G'day guys.  :D 
I have been wanting to start this thread on this forum for a long time. Some of you might have heard Andrew Price, (the guy who runs Blender Guru)  talk about this topic some weeks ago in a pod cast. 
What i mean about an artists responsibility is where does the border go. What is okay to make and whats not okay. I am not only talking about  film but, 3D art and all kinds of visual art in general.
Is it example okay to make to animate a picture of an atomic bomb?  A friend of my did, he animated a still-photo and posted it several art pages. The feedback wasn't very positive. The picture is long gone from the Internet now, do i need to say more?
Here are two example
Think of todays modern warfare games like Battlefield and Cod etc. They give young people almost a pornographic representation of what war really is. Is that okay? 
If you go to almost any serous 3D art forum, and take a look at the gallery. I can almost guarantee you that every 10th picture is of some girl in a slutty outfit. "you gatta make what you love right?" Almost no one sets question around this. 

Its very hard to explain this topic and i am very bad to explain this since English inset my mother-tongue.
But hope you guys understand  :D
So, any tought? Whats and Artists responsibility?
I will leave you to an quote from Kurt Cobian 
"i would rather be hated for who i am than loved for who i am not."


  • duffman
    duffman Posts: 235 Enthusiast
    Should we, as artists, limit what we can create based on a precieved social norm?
    I believe as artists we have a responsibility only to ourselves to create our visions.

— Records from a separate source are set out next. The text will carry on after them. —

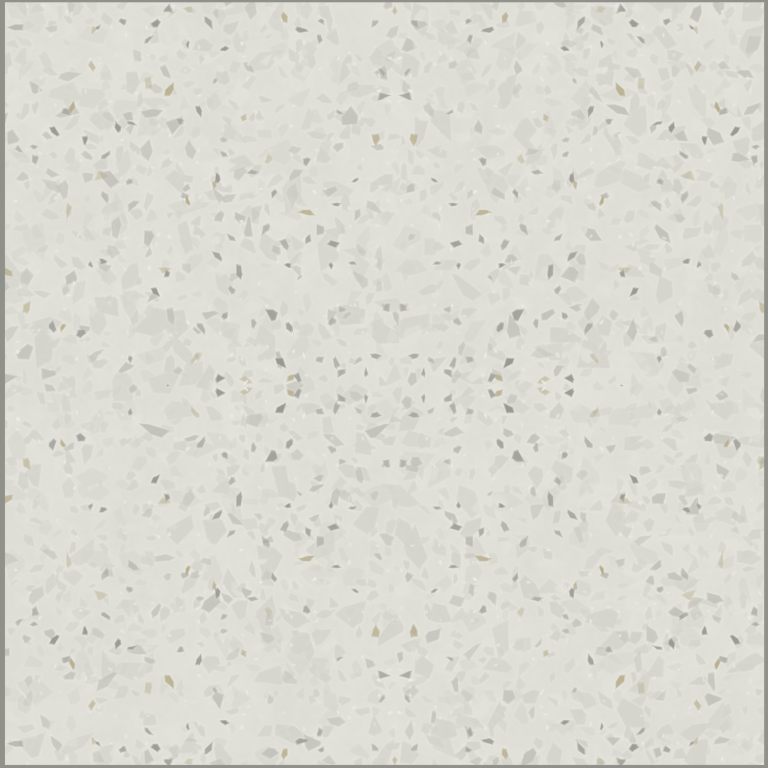
A WebGL 1 fragment shader for this texture:

```glsl
precision highp float;
// Pale terrazzo slab: faint stone chips, sparse dark and tan grains, thin grey border.

uniform vec2 u_resolution;

const float TAU = 6.2832;
const vec3 CEMENT = vec3(0.874, 0.874, 0.846);
const vec3 FAINT_CHIP = vec3(0.832, 0.832, 0.804);
const vec3 GREY_CHIP = vec3(0.765, 0.765, 0.735);
const vec3 DARK_CHIP = vec3(0.60, 0.595, 0.58);
const vec3 TAN_CHIP = vec3(0.72, 0.68, 0.55);
const vec3 WHITE_CHIP = vec3(0.93, 0.93, 0.91);
const vec3 BORDER = vec3(0.57, 0.57, 0.55);

float hash(vec2 p, float seed) {
  vec3 q = fract(vec3(p.xyx) * 0.1031 + seed * 0.0917);
  q += dot(q, q.yzx + 33.33);
  return fract((q.x + q.y) * q.z);
}

vec2 direction(float angle) {
  return vec2(cos(angle), sin(angle));
}

float cornerSlope(vec2 corner, vec2 offset) {
  return dot(direction(TAU * hash(corner, 3.7)), offset);
}

float gradientNoise(vec2 p) {
  vec2 i = floor(p);
  vec2 f = p - i;
  vec2 w = f * f * f * (f * (f * 6.0 - 15.0) + 10.0);
  vec2 e = vec2(1.0, 0.0);
  float low = mix(cornerSlope(i, f), cornerSlope(i + e, f - e), w.x);
  float high = mix(cornerSlope(i + e.yx, f - e.yx), cornerSlope(i + 1.0, f - 1.0), w.x);
  return mix(low, high, w.y);
}

// Distance to an irregular, slightly elongated five-sided shard.
float shardDistance(vec2 p, float radius, vec2 id, float seed) {
  vec2 axis = direction(TAU * hash(id, seed + 1.0));
  p = vec2(dot(p, axis), dot(p, vec2(-axis.y, axis.x)));
  p *= vec2(0.75, 1.25);
  float d = -radius;
  for (int side = 0; side < 5; side++) {
    float k = float(side);
    float turn = k + 0.8 * hash(id, seed + 2.0 + k);
    float reach = radius * mix(0.4, 1.0, hash(id, seed + 8.0 + k));
    d = max(d, dot(p, direction(turn * TAU / 5.0)) - reach);
  }
  return d;
}

// Lays one size class of shards over a surface; radius is in cells.
vec3 scatter(vec3 surface, vec2 uv, float cells, float density, float radius,
             vec3 tint, float rim, float softness, float seed) {
  vec2 p = uv * cells;
  vec2 home = floor(p);
  float blur = softness * cells;
  for (int y = -1; y <= 1; y++) {
    for (int x = -1; x <= 1; x++) {
      vec2 id = home + vec2(float(x), float(y));
      if (hash(id, seed) < density) {
        vec2 jitter = vec2(hash(id, seed + 14.0), hash(id, seed + 15.0));
        float size = radius * mix(0.55, 1.15, hash(id, seed + 16.0));
        float d = shardDistance(p - id - mix(vec2(0.15), vec2(0.85), jitter), size, id, seed);
        float opacity = mix(0.4, 1.0, hash(id, seed + 17.0));
        float cover = 1.0 - smoothstep(-blur, blur, d);
        float outline = (d - blur) / blur;
        surface += rim * opacity * exp(-outline * outline);
        surface = mix(surface, tint, opacity * cover);
      }
    }
  }
  return surface;
}

float slabMask(vec2 uv, float softness) {
  vec2 low = uv - vec2(0.0065, 0.004);
  vec2 high = vec2(0.995, 0.997) - uv;
  vec2 inset = min(low, high);
  return smoothstep(-softness, softness, min(inset.x, inset.y));
}

void main() {
  vec2 uv = gl_FragCoord.xy / u_resolution;
  float pixel = 1.0 / min(u_resolution.x, u_resolution.y);
  float softness = max(0.0016, 0.7 * pixel);
  // Sparse grains are book-matched about the middle of the slab.
  vec2 folded = abs(uv - vec2(0.514, 0.498)) + 2.0;

  // Cloudy cement
  float clouds = gradientNoise(uv * 9.0) + 0.8 * gradientNoise(uv * 34.0 + 7.0);
  vec3 colour = CEMENT + 0.012 * clouds + 0.008 * gradientNoise(uv * 110.0);

  // Broad faint chips, then smaller and stronger ones
  colour = scatter(colour, uv, 27.0, 0.6, 0.48, FAINT_CHIP, 0.006, softness, 20.0);
  colour = scatter(colour, uv, 36.0, 0.3, 0.45, CEMENT + 0.012, 0.004, softness, 45.0);
  colour = scatter(colour, uv, 48.0, 0.5, 0.42, FAINT_CHIP, 0.008, softness, 70.0);
  colour = scatter(colour, uv, 38.0, 0.22, 0.37, GREY_CHIP, 0.012, softness, 95.0);
  colour = scatter(colour, folded, 46.0, 0.13, 0.29, DARK_CHIP, 0.015, softness, 120.0);
  colour = scatter(colour, folded, 32.0, 0.07, 0.22, TAN_CHIP, 0.012, softness, 145.0);
  colour = scatter(colour, folded, 64.0, 0.16, 0.17, WHITE_CHIP, 0.0, softness, 170.0);

  colour = mix(BORDER, colour, slabMask(uv, 0.7 * pixel));
  gl_FragColor = vec4(clamp(colour, 0.0, 1.0), 1.0);
}
```
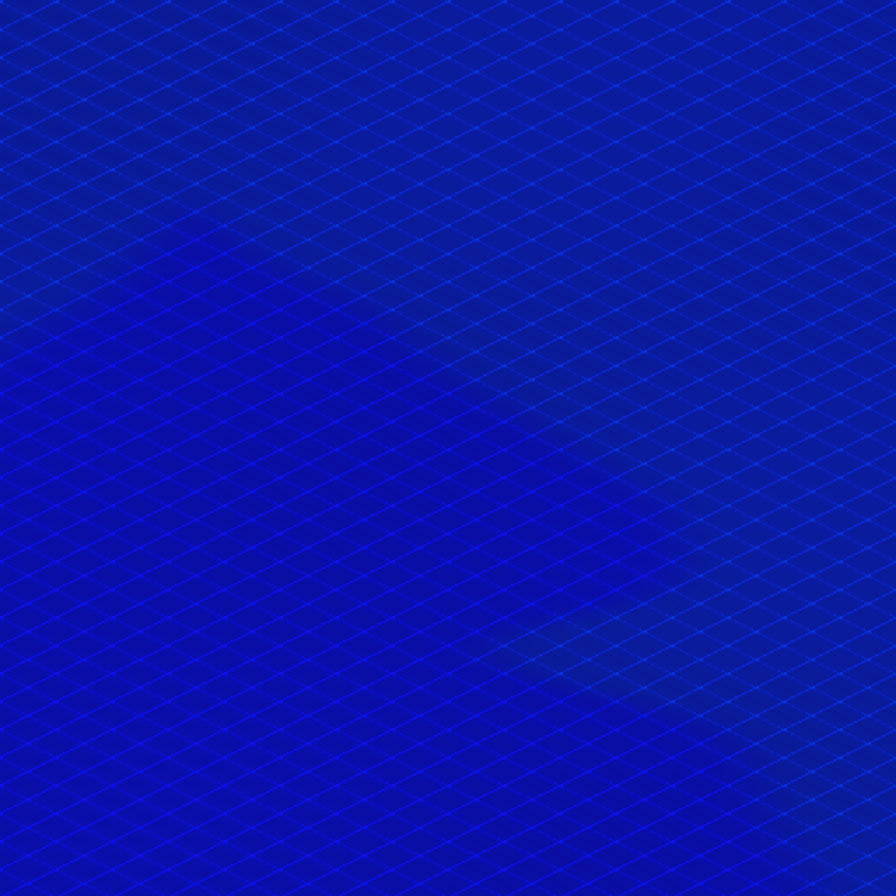
Reproduce this pattern procedurally as a WebGL 2 fragment shader.

```glsl
#version 300 es
precision highp float;

uniform vec2 u_resolution;
out vec4 fragColor;

// Lattice
const vec2 REPEATS = vec2(16.0, 32.0);
const float PHASE = 0.0625;
const float LINE_HALF_WIDTH = 0.037;
const float STEPS_PER_REPEAT = 16.0;
const float RISING_STRENGTH = 1.0;
const float FALLING_STRENGTH = 0.72;
const float NODE_RADIUS = 0.10;

// Colour zones
const float ZONE_SOFTNESS = 0.06;
const float NOTCH_HEIGHT = 0.27;
const float NOTCH_DEPTH = 0.25;
const float NOTCH_SPREAD = 0.06;
const float TONE_VARIATION = 0.02;

const vec3 STEEL_GROUND = vec3(0.04, 0.105, 0.61);
const vec3 STEEL_LINE = vec3(0.04, 0.155, 0.86);
const vec3 STEEL_NODE = vec3(0.05, 0.30, 0.93);
const vec3 ROYAL_GROUND = vec3(0.04, 0.055, 0.66);
const vec3 ROYAL_LINE = vec3(0.04, 0.065, 0.93);
const vec3 ROYAL_NODE = vec3(0.06, 0.09, 0.99);

// Signed offset from the nearest whole number
float nearestOffset(float x) {
  return x - floor(x + 0.5);
}

// Staircase with softened risers
float staircase(float x, float pixel) {
  float t = x * STEPS_PER_REPEAT - 0.5;
  float soft = clamp(0.5 * pixel * STEPS_PER_REPEAT, 0.01, 0.5);
  float riser = smoothstep(0.5 - soft, 0.5 + soft, fract(t));
  return (floor(t) + riser + 0.5) / STEPS_PER_REPEAT;
}

float lineMask(float offset, float pixel) {
  return 1.0 - smoothstep(LINE_HALF_WIDTH - 0.5 * pixel,
                          LINE_HALF_WIDTH + 0.5 * pixel, abs(offset));
}

// Royal blue mass: sloped shoulders with a notch in the right flank
float royalZone(vec2 uv) {
  float shoulder = 0.27 + 1.62 * (0.733 - uv.y);
  float flank = 0.755 + 0.34 * (0.427 - uv.y);
  float fromNotch = (uv.y - NOTCH_HEIGHT) / NOTCH_SPREAD;
  float right = min(shoulder, flank) - NOTCH_DEPTH * exp(-fromNotch * fromNotch);
  float left = 1.3 * (uv.y - 0.597);
  float ripple = 0.012 * sin(23.0 * uv.y + 2.0 * sin(9.0 * uv.x));
  float inRight = smoothstep(-ZONE_SOFTNESS, ZONE_SOFTNESS, right - uv.x + ripple);
  float inLeft = smoothstep(-ZONE_SOFTNESS, ZONE_SOFTNESS, uv.x - left + ripple);
  return inRight * inLeft;
}

// Slow drift in tone across the field
float drift(vec2 uv) {
  return 0.5 * sin(7.0 * uv.x + 4.0 * uv.y) + 0.5 * sin(11.0 * uv.y - 5.0 * uv.x + 1.3);
}

void main() {
  vec2 uv = gl_FragCoord.xy / u_resolution;
  vec2 grid = uv * REPEATS;
  vec2 pixel = REPEATS / u_resolution;

  // Two crossing families of stepped lines form the diamonds
  float stepped = staircase(grid.x, pixel.x);
  float rising = nearestOffset(grid.y - stepped + PHASE);
  float falling = nearestOffset(grid.y + stepped + PHASE);

  // Every other step is dimmer, most clearly on the falling lines
  float dash = 0.5 + 0.5 * sin(3.14159 * STEPS_PER_REPEAT * stepped);
  float risingMask = lineMask(rising, pixel.y) * mix(0.65, 1.0, dash);
  float fade = 1.0 - 0.5 * abs(rising);
  float fallingMask = lineMask(falling, pixel.y) * mix(0.3, 1.0, dash) * fade;
  float node = 1.0 - smoothstep(0.0, NODE_RADIUS, length(vec2(rising, falling)));

  // Ground, with a faint sheen across each diamond
  float royal = royalZone(uv);
  vec3 ground = mix(STEEL_GROUND, ROYAL_GROUND, royal);
  float sheen = 0.03 * (1.0 - 4.0 * abs(falling));
  ground *= 1.0 + sheen + TONE_VARIATION * drift(uv);

  // Lines and crossings
  float strokes = max(RISING_STRENGTH * risingMask, FALLING_STRENGTH * fallingMask);
  vec3 color = mix(ground, mix(STEEL_LINE, ROYAL_LINE, royal), strokes);
  color = mix(color, mix(STEEL_NODE, ROYAL_NODE, royal), 0.6 * node);

  fragColor = vec4(color, 1.0);
}
```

    Lets face it, no matter what you do you will always have detractors.  
    The better a man deserves the worse people will speak of him.

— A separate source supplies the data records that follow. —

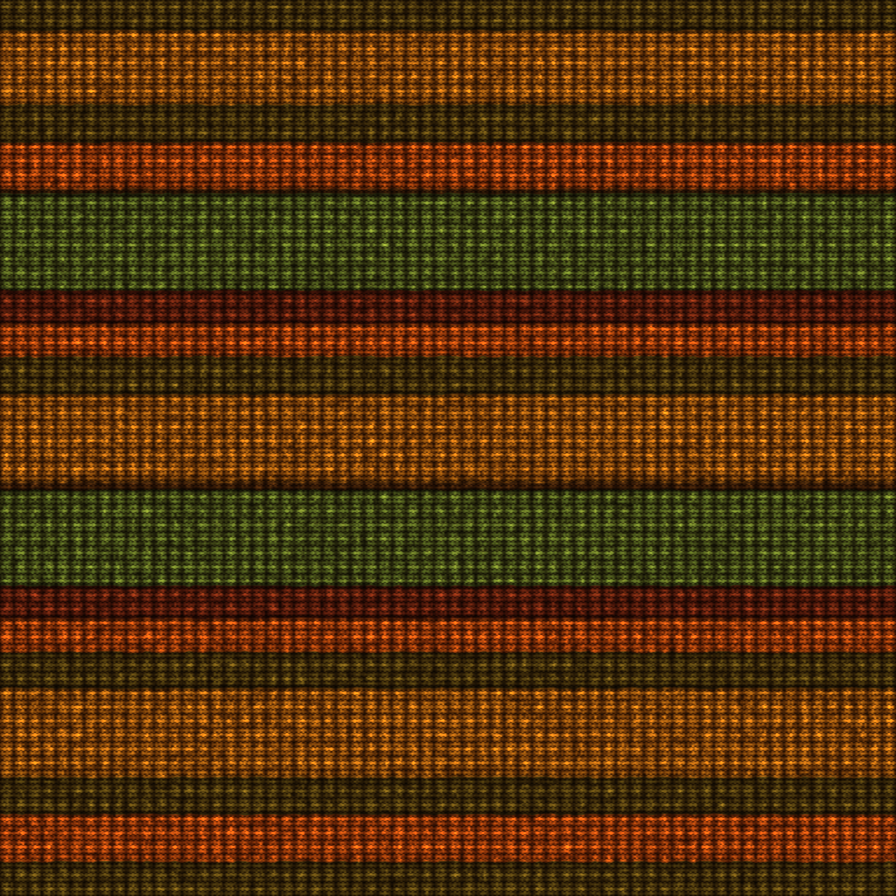
Give the GLSL for this texture, as a Shadertoy shader.

```glsl
// Knitted cloth with horizontal stripes in autumn colours.
// A list of stripe edges picks the yarn colour; a grid of 64 by 64 stitches
// adds ribs, fine crossing threads, dark gaps, glints and random grain.

const float STITCHES = 64.0;   // ribs across and rows down
const float THREADS = 3.0;     // fine threads per stitch
const float TAU = 6.28319;

const vec3 OLIVE  = vec3(0.29, 0.20, 0.045);
const vec3 AMBER  = vec3(0.59, 0.30, 0.045);
const vec3 ORANGE = vec3(0.64, 0.23, 0.040);
const vec3 GREEN  = vec3(0.29, 0.31, 0.095);
const vec3 RED    = vec3(0.37, 0.11, 0.045);
const vec3 BROWN  = vec3(0.30, 0.14, 0.035);

// Lower edge of each stripe, as a fraction of the height from the top
const int EDGES = 18;
const float edges[EDGES] = float[](
    0.034, 0.117, 0.159, 0.211, 0.216, 0.324, 0.361, 0.398, 0.440,
    0.538, 0.547, 0.654, 0.690, 0.728, 0.768, 0.868, 0.909, 0.962);
const vec3 yarns[EDGES + 1] = vec3[](
    OLIVE, AMBER, OLIVE, ORANGE, BROWN, GREEN, RED, ORANGE, OLIVE,
    AMBER, BROWN, GREEN, RED, ORANGE, OLIVE, AMBER, OLIVE, ORANGE, OLIVE);

float hash(vec2 p) {
    return fract(sin(dot(p, vec2(127.1, 311.7))) * 43758.5);
}

float valueNoise(vec2 p) {
    vec2 cell = floor(p);
    vec2 f = fract(p);
    f = f * f * (3.0 - 2.0 * f);
    float low = mix(hash(cell), hash(cell + vec2(1, 0)), f.x);
    float high = mix(hash(cell + vec2(0, 1)), hash(cell + vec2(1, 1)), f.x);
    return mix(low, high, f.y);
}

// Smooth bump: 0 at whole numbers, 1 halfway between them
float bump(float x) {
    return 0.5 - 0.5 * cos(TAU * x);
}

// Yarn colour at a depth from the top, with a dark seam at every edge
vec3 stripeColor(float depth, float softness) {
    vec3 color = yarns[0];
    float seam = 0.0;
    for (int i = 0; i < EDGES; i++) {
        float d = depth - edges[i];
        color = mix(color, yarns[i + 1], smoothstep(-softness, softness, d));
        seam = max(seam, 1.0 - smoothstep(0.001, 0.005, abs(d)));
    }
    return color * (1.0 - 0.38 * seam);
}

// Raised ribs and rows, with dark gaps where the fine threads cross
float knitShade(vec2 stitch) {
    float rib = mix(0.50, 1.18, sqrt(bump(stitch.x)));
    float row = mix(0.76, 1.10, bump(stitch.y));
    vec2 thread = stitch * THREADS;
    thread.x += 0.5 * mod(floor(thread.y), 2.0);
    float gap = (1.0 - bump(thread.x)) * (1.0 - bump(thread.y));
    float strand = mix(0.84, 1.08, bump(thread.y));
    return rib * row * strand * (1.0 - 0.55 * gap);
}

// Small four-armed highlight on each stitch, varying in place and strength
float stitchGlint(vec2 stitch) {
    vec2 id = floor(stitch);
    vec2 shift = 0.12 * (vec2(hash(id), hash(id + 17.0)) - 0.5);
    vec2 p = abs(fract(stitch) - vec2(0.56, 0.55) - shift);
    float arms = max(exp(-70.0 * p.x * p.x - 14.0 * p.y * p.y),
                     exp(-14.0 * p.x * p.x - 70.0 * p.y * p.y));
    return arms * mix(0.25, 1.0, hash(id + 41.0));
}

void mainImage(out vec4 fragColor, in vec2 fragCoord) {
    vec2 uv = fragCoord / iResolution.xy;
    vec2 stitch = uv * STITCHES;

    // Stripe edges waver slightly with the yarn
    float waver = 0.0025 * (valueNoise(stitch * 2.0) - 0.5);
    float softness = max(0.0012, 1.0 / iResolution.y);
    vec3 yarn = stripeColor(1.0 - uv.y + waver, softness);

    // Fibre grain at two scales, and uneven tone between stitches
    float grain = 0.6 * valueNoise(stitch * 4.3) + 0.4 * valueNoise(stitch * 7.1 + 9.0);
    float tone = mix(0.93, 1.07, hash(floor(stitch) + 5.0));
    float shade = knitShade(stitch) * mix(0.50, 1.50, grain) * tone;

    // Shadows turn warm; glints and loose fibres turn yellow
    vec3 color = yarn * shade;
    color *= mix(vec3(1.04, 0.84, 0.80), vec3(1.0, 1.10, 1.12), clamp(shade, 0.0, 1.0));
    float glint = stitchGlint(stitch) * mix(0.4, 1.3, grain);
    color += glint * (yarn * 0.30 + vec3(0.07, 0.06, 0.02));

    fragColor = vec4(clamp(color, 0.0, 1.0), 1.0);
}
```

    There are no borders, boxes, or lines to be between for art.
    But there are small minds that will, read, listen, and view art trying to stuff it into their small world, instead of using it as a tool to try expanding their view or understanding.

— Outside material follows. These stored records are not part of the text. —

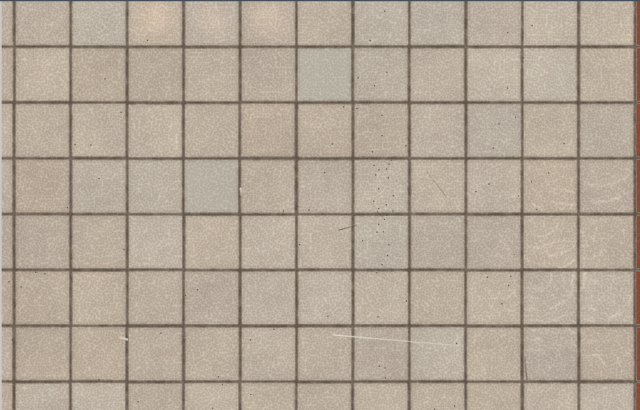
Reproduce this texture procedurally as a WebGL 1 fragment shader.

```glsl
precision highp float;
// Worn beige square tiles, eleven whole columns by six whole rows, in brown grout.
// Each tile is a rounded box with its own tone; cellular noise gives the grain,
// layered sines give the stains, and arcs, specks and scratches give the wear.
uniform vec2 u_resolution;

// Lengths are in units of the canvas height.
const float ASPECT = 1.561;
const vec2 PITCH = vec2(0.13766, 0.13618);
const vec2 FIRST_JOINT = vec2(0.0346, 0.0691);
const float GROUT_WIDTH = 0.0085;
const float CORNER = 0.003;
const float LAST_COLUMN = 11.0;
const float GRAIN_SCALE = 165.0;
const float SPECK_SCALE = 62.0;
const float LEFT_STRIP = 0.004;
const float TOP_STRIP = 0.997;
const vec2 GREY_TILE_A = vec2(5.0, 5.0);
const vec2 GREY_TILE_B = vec2(3.0, 3.0);

const vec3 TILE_MID = vec3(0.73, 0.68, 0.62);
const vec3 TILE_LIGHT = vec3(0.77, 0.73, 0.67);
const vec3 TILE_GREY = vec3(0.72, 0.70, 0.65);
const vec3 GROUT_LIGHT = vec3(0.53, 0.48, 0.43);
const vec3 GROUT_DARK = vec3(0.39, 0.345, 0.30);
const vec3 BRICK_RED = vec3(0.55, 0.29, 0.22);
const vec3 CHALK = vec3(0.88, 0.86, 0.81);
const vec3 SOOT = vec3(0.33, 0.30, 0.29);
const vec3 EDGE_PALE = vec3(0.80, 0.79, 0.77);
const vec3 EDGE_BLUE = vec3(0.27, 0.31, 0.35);

float hash(vec2 p) {
  return fract(sin(dot(p, vec2(127.1, 311.7))) * 43758.55);
}

vec2 hash2(vec2 p) {
  return vec2(hash(p), hash(p + 37.3));
}

// Distance to the nearest scattered point, and that point's random value.
vec2 cellular(vec2 p) {
  vec2 base = floor(p);
  vec2 nearest = vec2(9.0, 0.0);
  for (int j = -1; j <= 1; j++) {
    for (int i = -1; i <= 1; i++) {
      vec2 c = base + vec2(float(i), float(j));
      float d = length(c + hash2(c) - p);
      if (d < nearest.x) nearest = vec2(d, hash(c + 91.7));
    }
  }
  return nearest;
}

float layeredSines(vec2 p) {
  float sum = 0.0;
  float amp = 0.5;
  for (int i = 0; i < 5; i++) {
    p = mat2(0.8, 0.6, -0.6, 0.8) * p * 1.7 + 1.3;
    sum += amp * sin(p.x + 1.5 * sin(p.y));
    amp *= 0.65;
  }
  return sum;
}

float roundedBox(vec2 p, vec2 halfSize, float r) {
  vec2 q = abs(p) - halfSize + r;
  return length(max(q, 0.0)) + min(max(q.x, q.y), 0.0) - r;
}

// Coverage of a line from a to b that thins toward b.
float scratch(vec2 p, vec2 a, vec2 b, float width, float soft) {
  vec2 ab = b - a;
  float t = clamp(dot(p - a, ab) / dot(ab, ab), 0.0, 1.0);
  float d = length(p - a - ab * t);
  return (1.0 - smoothstep(width - soft, width + soft, d)) * (1.0 - 0.65 * t);
}

float bump(float x, float centre, float width) {
  float t = (x - centre) / width;
  return exp(-t * t);
}

void main() {
  vec2 uv = gl_FragCoord.xy / u_resolution;
  vec2 p = uv * vec2(ASPECT, 1.0);
  float soft = max(0.0013, 0.7 / u_resolution.y);

  // Tile layout with slightly uneven joints
  float stain = layeredSines(p * 9.0);
  float fine = layeredSines(p * 55.0);
  vec2 grid = (p - FIRST_JOINT) / PITCH;
  vec2 cell = floor(grid);
  vec2 local = (fract(grid) - 0.5) * PITCH;
  vec2 nudge = (hash2(cell + 5.0) - 0.5) * 0.0016;
  float d = roundedBox(local - nudge, 0.5 * (PITCH - GROUT_WIDTH), CORNER);
  d += 0.0005 * fine;

  // Tile face: tone, warmth, grain and stains
  float grain = cellular(p * GRAIN_SCALE).x - 0.47;
  float tone = 0.3 + 0.25 * (uv.x - 0.5) + 0.7 * (hash(cell) - 0.5);
  tone += 2.4 * grain + 0.35 * stain + 0.3 * fine;
  vec3 tile = TILE_MID + (TILE_LIGHT - TILE_MID) * tone;
  tile += vec3(0.016, 0.0, -0.014) * (hash(cell + 17.0) - 0.45 + 0.3 * stain);
  float grey = step(length(cell - GREY_TILE_A), 0.5) + step(length(cell - GREY_TILE_B), 0.5);
  tile = mix(tile, TILE_GREY + 0.08 * grain, 0.75 * grey);
  float glow = step(5.5, cell.y) * step(abs(cell.x - 3.0), 1.5);
  tile += vec3(0.07, 0.05, 0.04) * glow * exp(-dot(local, local) * 500.0);
  tile -= 0.05 * smoothstep(-0.010, 0.0, d) * (0.7 + 0.5 * fine);

  // Pale wiping arcs on the right
  vec2 pivot = (hash2(cell + 61.0) - 0.5) * PITCH;
  float ring = sin(length(local - pivot) * 210.0 + 3.0 * stain);
  float wiped = smoothstep(1.0, 1.42, p.x) * smoothstep(0.03, 0.12, p.y)
              * (1.0 - smoothstep(0.50, 0.64, p.y));
  tile += 0.045 * wiped * smoothstep(0.55, 1.0, ring) * smoothstep(-0.5, 0.5, fine + stain);

  // Brick beyond the last joint
  tile = mix(tile, BRICK_RED + 0.06 * grain, step(LAST_COLUMN, cell.x));

  // Grout with a darker, uneven core
  float core = smoothstep(0.0008, 0.0042, d) * (0.8 + 0.35 * fine);
  vec3 grout = mix(GROUT_LIGHT, GROUT_DARK, clamp(core, 0.0, 1.0)) + 0.07 * grain;
  vec3 color = mix(tile, grout, smoothstep(-soft, soft, d));

  // Dark specks gathered in two upright bands
  vec2 speck = cellular(p * SPECK_SCALE);
  float band = max(bump(p.x, 0.935, 0.035), 0.6 * bump(p.x, 1.24, 0.03));
  band *= bump(p.y, 0.45, 0.22);
  float speckEdge = soft * SPECK_SCALE;
  float spot = 1.0 - smoothstep(0.10 - speckEdge, 0.10 + speckEdge, speck.x);
  color = mix(color, SOOT, 0.8 * spot * step(mix(0.985, 0.72, band), speck.y));

  // Scratches and chips
  float pale = scratch(p, vec2(0.813, 0.183), vec2(1.118, 0.157), 0.0017, soft);
  pale = max(pale, scratch(p, vec2(0.587, 0.540), vec2(0.588, 0.525), 0.0028, soft));
  pale = max(pale, scratch(p, vec2(0.310, 0.172), vec2(0.291, 0.178), 0.0028, soft));
  float dark = scratch(p, vec2(0.827, 0.439), vec2(0.870, 0.451), 0.0012, soft);
  dark = max(dark, 0.5 * scratch(p, vec2(1.087, 0.522), vec2(1.040, 0.583), 0.0012, soft));
  dark = max(dark, 0.7 * scratch(p, vec2(1.285, 0.075), vec2(1.280, 0.130), 0.0020, soft));
  color = mix(color, CHALK, 0.85 * pale);
  color = mix(color, SOOT, 0.75 * dark);

  // Thin strips along the left and top borders
  color = mix(EDGE_PALE, color, smoothstep(LEFT_STRIP - soft, LEFT_STRIP + soft, p.x));
  color = mix(color, EDGE_BLUE, smoothstep(TOP_STRIP - soft, TOP_STRIP + soft, p.y));
  gl_FragColor = vec4(clamp(color, 0.0, 1.0), 1.0);
}
```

    To everyone that creates and puts it out there for the world to experience, I tip my hat to you. It takes alot of guts to open yourself up to the possibilty of ridicule and rejection. 
    Would there have been a Kurt Cobian, Jackson Pollock, Frank Zappa, Andres Serrano, or a Kurt Vonnegut if they had limited their creations to what was preceived as acceptable?
    "Art for art sake.":-Oscar Wilde

  • ESPictures
    ESPictures Posts: 533 Just Starting Out
    I think of art as applied philosophy.  Every form of art reveals something about the nature of the artist creating it and the people who enjoy it.  For example, if you look at say Jackson Pollock (mentioned by Duff) I've never liked his paintings.  They're all random and chaotic and all they say to me is that the person who made them must think life is meaningless and chaotic because that's what his paintings are.  I don't dispute his right to paint that way or other people's right to enjoy the paintings though.  But it's not my thing. 
    Anyone should be able to create anything they want. 
    The responsibility is on people who view it.  If it's a child, their parents should carefully consider whether to allow them to view it based on their level of maturity.  Anyone can decide what art they wish to see and enjoy whatever they like.  No art is forced on anyone.  So I would say the artist is only responsible for themselves.  But having said that, I think a lot of artists should be a lot more careful in deciding what they want to convey.
  • SimonKJones
    SimonKJones Posts: 4,448 Enthusiast
    Theoretically there are no limits, but it depends entirely on context.
    For example, if you're making a show for kids aged 5, you have different responsibilities as an artist than if you were making something for adults. You can still fully express yourself as an artist, but the context is very different and will inevitably affect the results.
    Ultimately, it's up to the audience to judge an artist. If an artist makes something reprehensible, I would expect the audience to tell them so. But I wouldn't want that artist to feel prevented or restricted from making the thing in the first place.